The iPhone Is Closer Than You Think - Page 3
Similarly, Kristofor Swanson, vice president of learning and talent management for mobile strategy at Merrill Lynch, said that without better security and back-end administrative support, the iPhone will be an outsider at the financial services company, where the BlackBerry is standard issue. Still, he sees similarities between the iPhone and the early Black-Berrys. "The BlackBerry went from a two-way pager to pushing the envelope," Swanson said. "The iPhone is only on Version 1-it's only [a matter] of time before there's a business-ready version of the iPhone."Even when it gains the missing features that corporate IT requires, a fully featured enterprise iPhone will face a deeply entrenched incumbent population of corporate Black-Berrys and Palm devices, among others. And the vendors of these devices are certainly not standing still. "It's only a matter of time till we see a touch-screen BlackBerry device," said Swanson.

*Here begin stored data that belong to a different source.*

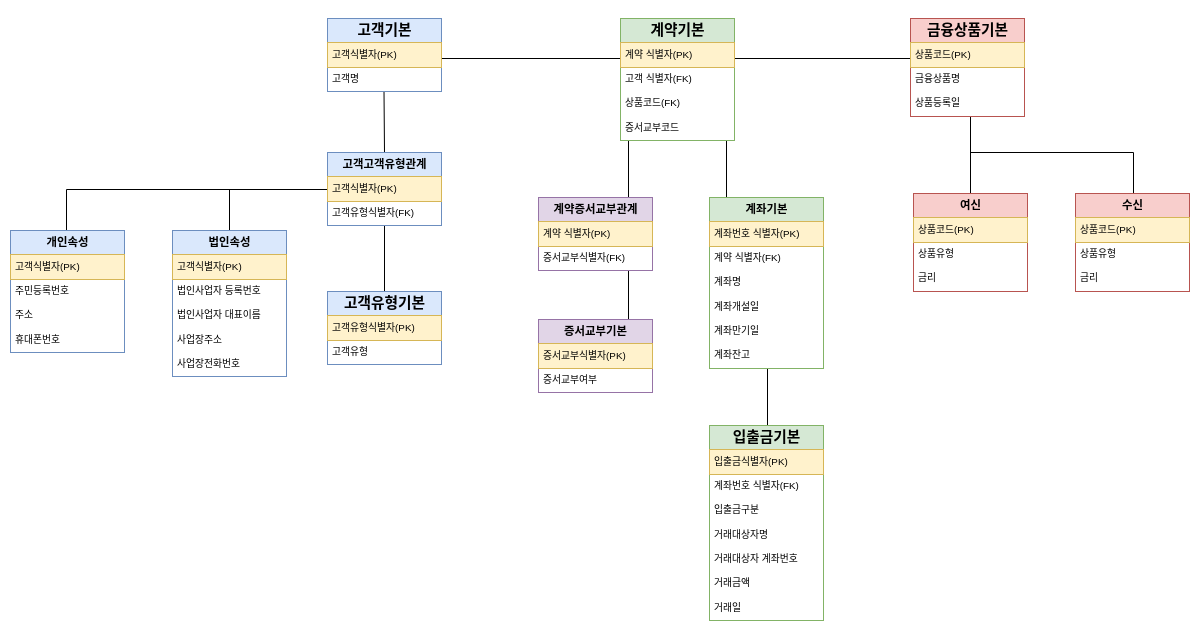
<!DOCTYPE html>
<html lang="ko">
<head>
<meta charset="utf-8">
<title>금융 데이터 모델 ERD</title>
<style>
:root {
  --paper: #fff;
  --ink: #000;
  --key-fill: #fff2cc;
  --key-line: #d6b656;
  --blue-fill: #dae8fc;
  --blue-line: #6c8ebf;
  --green-fill: #d5e8d4;
  --green-line: #82b366;
  --red-fill: #f8cecc;
  --red-line: #b85450;
  --purple-fill: #e1d5e7;
  --purple-line: #9673a6;
}
* { box-sizing: border-box; margin: 0; padding: 0; }
body { background: var(--paper); overflow: hidden; }
.diagram {
  position: relative;
  width: 1200px;
  height: 631px;
  overflow: hidden;
  background: var(--paper);
  color: var(--ink);
  font-family: "Liberation Sans", "Noto Sans CJK KR", sans-serif;
}
.connectors { position: absolute; left: 0; top: 0; fill: none; stroke: var(--ink); stroke-width: 1; }
.entity {
  position: absolute;
  width: 115px;
  border: 1px solid var(--line);
  background: var(--paper);
}
.entity h2 {
  height: 23.4px;
  background: var(--fill);
  font-size: 11.4px;
  font-weight: 700;
  line-height: 23px;
  text-align: center;
  white-space: nowrap;
}
.entity.master h2 { font-size: 14.7px; }
.entity ul { display: grid; grid-auto-rows: 24.4px; list-style: none; }
.entity li {
  padding-left: 4px;
  font-size: 9.8px;
  line-height: 24.4px;
  white-space: nowrap;
}
.entity .key {
  margin: 0 -1px -1px;
  border: 1px solid var(--key-line);
  background: var(--key-fill);
  line-height: 23px;
}
.blue { --fill: var(--blue-fill); --line: var(--blue-line); }
.green { --fill: var(--green-fill); --line: var(--green-line); }
.red { --fill: var(--red-fill); --line: var(--red-line); }
.purple { --fill: var(--purple-fill); --line: var(--purple-line); }
</style>
</head>
<body>
<main class="diagram">
  <svg class="connectors" width="1200" height="631" viewBox="0 0 1200 631" aria-hidden="true">
    <path d="M441 58.5H621M734 58.5H911"/>
    <path d="M384 91L384.5 153M384.5 225V292"/>
    <path d="M328 189.5H66.5V231M229.5 189.5V231"/>
    <path d="M628.5 140V198M726.5 140V198M628.5 270V321M767.5 368V427"/>
    <path d="M970.5 115V194M970.5 152.5H1133.5V194"/>
  </svg>

  <section class="entity blue master" style="left:327px;top:18px">
    <h2>고객기본</h2>
    <ul><li class="key">고객식별자(PK)</li><li>고객명</li></ul>
  </section>

  <section class="entity green master" style="left:620px;top:18px">
    <h2>계약기본</h2>
    <ul><li class="key">계약 식별자(PK)</li><li>고객 식별자(FK)</li><li>상품코드(FK)</li><li>증서교부코드</li></ul>
  </section>

  <section class="entity red master" style="left:910px;top:18px">
    <h2>금융상품기본</h2>
    <ul><li class="key">상품코드(PK)</li><li>금융상품명</li><li>상품등록일</li></ul>
  </section>

  <section class="entity blue" style="left:327px;top:152px">
    <h2>고객고객유형관계</h2>
    <ul><li class="key">고객식별자(PK)</li><li>고객유형식별자(FK)</li></ul>
  </section>

  <section class="entity blue" style="left:10px;top:230px">
    <h2>개인속성</h2>
    <ul><li class="key">고객식별자(PK)</li><li>주민등록번호</li><li>주소</li><li>휴대폰번호</li></ul>
  </section>

  <section class="entity blue" style="left:172px;top:230px">
    <h2>법인속성</h2>
    <ul><li class="key">고객식별자(PK)</li><li>법인사업자 등록번호</li><li>법인사업자 대표이름</li><li>사업장주소</li><li>사업장전화번호</li></ul>
  </section>

  <section class="entity blue master" style="left:327px;top:291px">
    <h2>고객유형기본</h2>
    <ul><li class="key">고객유형식별자(PK)</li><li>고객유형</li></ul>
  </section>

  <section class="entity purple" style="left:538px;top:197px">
    <h2>계약증서교부관계</h2>
    <ul><li class="key">계약 식별자(PK)</li><li>증서교부식별자(FK)</li></ul>
  </section>

  <section class="entity purple" style="left:538px;top:319px">
    <h2>증서교부기본</h2>
    <ul><li class="key">증서교부식별자(PK)</li><li>증서교부여부</li></ul>
  </section>

  <section class="entity green" style="left:709px;top:197px">
    <h2>계좌기본</h2>
    <ul><li class="key">계좌번호 식별자(PK)</li><li>계약 식별자(FK)</li><li>계좌명</li><li>계좌개설일</li><li>계좌만기일</li><li>계좌잔고</li></ul>
  </section>

  <section class="entity green master" style="left:709px;top:425px">
    <h2>입출금기본</h2>
    <ul><li class="key">입출금식별자(PK)</li><li>계좌번호 식별자(FK)</li><li>입출금구분</li><li>거래대상자명</li><li>거래대상자 계좌번호</li><li>거래금액</li><li>거래일</li></ul>
  </section>

  <section class="entity red" style="left:913px;top:193px">
    <h2>여신</h2>
    <ul><li class="key">상품코드(PK)</li><li>상품유형</li><li>금리</li></ul>
  </section>

  <section class="entity red" style="left:1075px;top:193px">
    <h2>수신</h2>
    <ul><li class="key">상품코드(PK)</li><li>상품유형</li><li>금리</li></ul>
  </section>
</main>
</body>
</html>
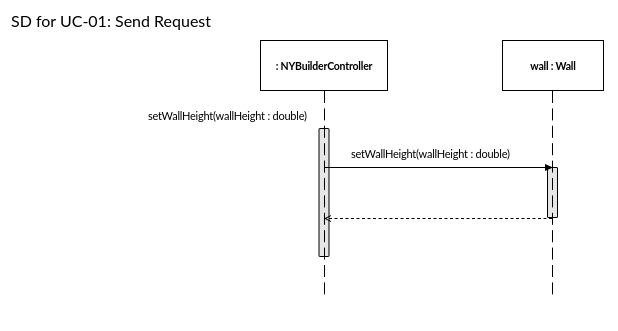
<!DOCTYPE html>
<html lang="en">
<head>
<meta charset="utf-8">
<title>SD for UC-01: Send Request</title>
<style>
:root {
  --paper: #ffffff;
  --ink: #000000;
  --activation: #e6e6e6;
}
* { box-sizing: border-box; margin: 0; }
html, body { overflow: hidden; background: var(--paper); }
.sequence-diagram {
  position: relative;
  width: 618px;
  height: 331px;
  overflow: hidden;
  background: var(--paper);
  color: var(--ink);
  font-family: Lato, "Open Sans", sans-serif;
}
.title {
  position: absolute;
  left: 11px;
  top: 11px;
  font-size: 16px;
  font-weight: 400;
  line-height: 20px;
  white-space: nowrap;
}
.participant {
  position: absolute;
  top: 40px;
  height: 51px;
  display: flex;
  align-items: center;
  justify-content: center;
  border: 1px solid var(--ink);
  background: var(--paper);
  font-size: 10.5px;
  font-weight: 700;
  letter-spacing: -0.2px;
  white-space: nowrap;
}
.controller { left: 260px; width: 128px; }
.wall { left: 502px; width: 102px; }
.message {
  position: absolute;
  font-size: 11px;
  line-height: 14px;
  letter-spacing: -0.23px;
  white-space: nowrap;
}
.incoming { left: 148px; top: 109px; }
.delegated { left: 351px; top: 147px; }
.lines { position: absolute; left: 0; top: 0; fill: none; stroke: var(--ink); }
.activation { fill: var(--activation); }
.lifeline { stroke-dasharray: 12 5.4; }
.return { stroke-dasharray: 3 2.5; }
.arrowhead { fill: var(--ink); stroke: none; }
</style>
</head>
<body>
<main class="sequence-diagram">
  <svg class="lines" width="618" height="331" viewBox="0 0 618 331" aria-hidden="true">
    <rect class="activation" x="319" y="128.5" width="10" height="128" rx="0.5"/>
    <rect class="activation" x="547.5" y="167.5" width="10" height="50" rx="0.5"/>
    <line class="lifeline" x1="324.5" y1="91" x2="324.5" y2="295"/>
    <line class="lifeline" x1="552.5" y1="91" x2="552.5" y2="295"/>
    <line class="call" x1="324" y1="167.5" x2="547" y2="167.5"/>
    <polygon class="arrowhead" points="553,167.5 545,164 545,171"/>
    <line class="return" x1="552" y1="218.5" x2="326" y2="218.5"/>
    <path class="return-head" d="M331 215.5 L325 218.5 L331 221.5"/>
  </svg>
  <h1 class="title">SD for UC-01: Send Request</h1>
  <div class="participant controller">: NYBuilderController</div>
  <div class="participant wall">wall : Wall</div>
  <p class="message incoming">setWallHeight(wallHeight : double)</p>
  <p class="message delegated">setWallHeight(wallHeight : double)</p>
</main>
</body>
</html>
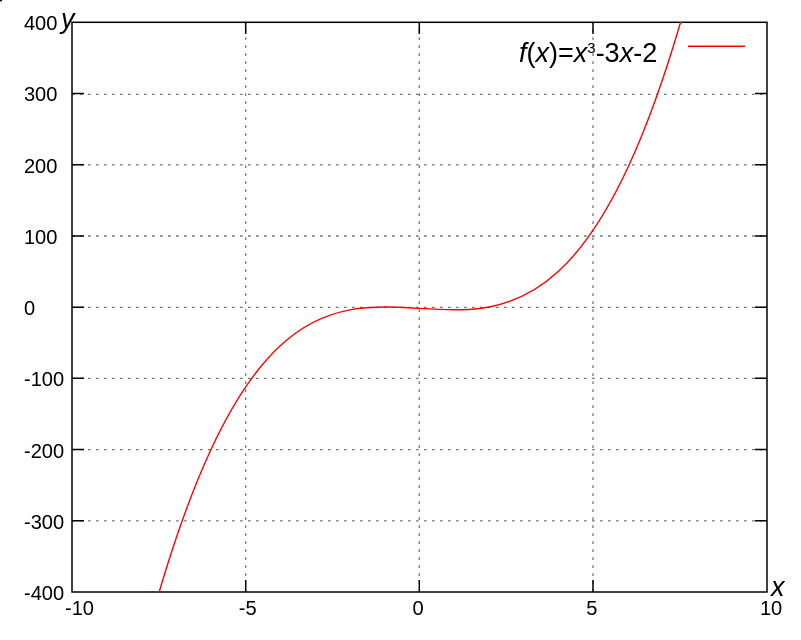
<!DOCTYPE html>
<html lang="en">
<head>
<meta charset="utf-8">
<title>Graph of a cubic function</title>
<style>
:root { --paper: #fff; --ink: #000; --grid: #777; --curve: #f00; }
* { box-sizing: border-box; }
html, body { margin: 0; overflow: hidden; background: var(--paper); }
.chart { position: relative; width: 801px; height: 640px; overflow: hidden; color: var(--ink); font: 20px/24px "Liberation Sans", Arial, sans-serif; }
.plot { position: absolute; inset: 0; display: block; }
.grid { stroke: var(--grid); stroke-width: 1.3; stroke-dasharray: 2.7 5.3; }
.frame, .ticks, .corner { fill: none; stroke: var(--ink); stroke-width: 1.5; }
.curve, .legend-line { fill: none; stroke: var(--curve); stroke-width: 1.4; }
.y-scale { position: absolute; left: 24px; top: 11px; height: 594px; display: flex; flex-direction: column; justify-content: space-between; }
.x-scale { position: absolute; left: 65px; top: 596px; display: grid; grid-template-columns: repeat(5, 173.75px); }
.axis-name, .legend { position: absolute; font-size: 27px; line-height: 30px; white-space: nowrap; }
.axis-name { font-style: italic; }
.y-name { left: 61px; top: 4px; }
.x-name { left: 771px; top: 572px; }
.legend { left: 519px; top: 38px; }
.legend sup { position: relative; top: -9px; font-size: 15px; line-height: 0; vertical-align: baseline; }
</style>
</head>
<body>
<main class="chart">
  <svg class="plot" width="801" height="640" viewBox="0 0 801 640" role="img" aria-label="Cubic curve from x = -10 to 10 and y = -400 to 400">
    <defs>
      <clipPath id="plot-area"><rect x="72" y="22" width="695" height="570"/></clipPath>
    </defs>
    <path class="corner" d="M0 1L2 0"/>
    <g class="grid">
      <path d="M72 94.3H767M72 164.8H767M72 236H767M72 307.3H767M72 378.3H767M72 449.6H767M72 520.8H767"/>
      <path d="M245.7 592V22M419.3 592V22M593 592V22"/>
    </g>
    <g class="ticks">
      <path d="M72 93.5h12M72 164.7h12M72 236h12M72 307.2h12M72 378.3h12M72 449.6h12M72 520.8h12"/>
      <path d="M767 93.5h-12M767 164.7h-12M767 236h-12M767 307.2h-12M767 378.3h-12M767 449.6h-12M767 520.8h-12"/>
      <path d="M245.7 592v-12M419.3 592v-12M593 592v-12M245.7 22v12M419.3 22v12M593 22v12"/>
    </g>
    <rect class="frame" x="72" y="22.3" width="695" height="569.7"/>
    <path class="curve" clip-path="url(#plot-area)" d="M141.5 656.1C326.8 -62.1 512.2 678.9 697.5 -39.3"/>
    <line class="legend-line" x1="688" y1="46.2" x2="745" y2="46.2"/>
  </svg>
  <div class="y-scale">
    <span>400</span><span>300</span><span>200</span><span>100</span><span>0</span><span>-100</span><span>-200</span><span>-300</span><span>-400</span>
  </div>
  <div class="x-scale">
    <span>-10</span><span>-5</span><span>0</span><span>5</span><span>10</span>
  </div>
  <span class="axis-name y-name">y</span>
  <span class="axis-name x-name">x</span>
  <div class="legend"><i>f</i>(<i>x</i>)=<i>x</i><sup>3</sup>-3<i>x</i>-2</div>
</main>
</body>
</html>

And despite extensively cataloguing its deficiencies, Forrester's Gray wrote in a recent report that corporate IT must get ready for the day when the iPhone is a corporate reality. Mobile device management software vendors will probably add support for the iPhone's Mac OS X, he wrote. Meanwhile, the push from above will become irresistible: "C-level executives are buying them and expecting support from IT," Gray wrote. "It's only a matter of time before the iPhone filters down the corporate pyramid, and IT should have a strategy to handle these requests."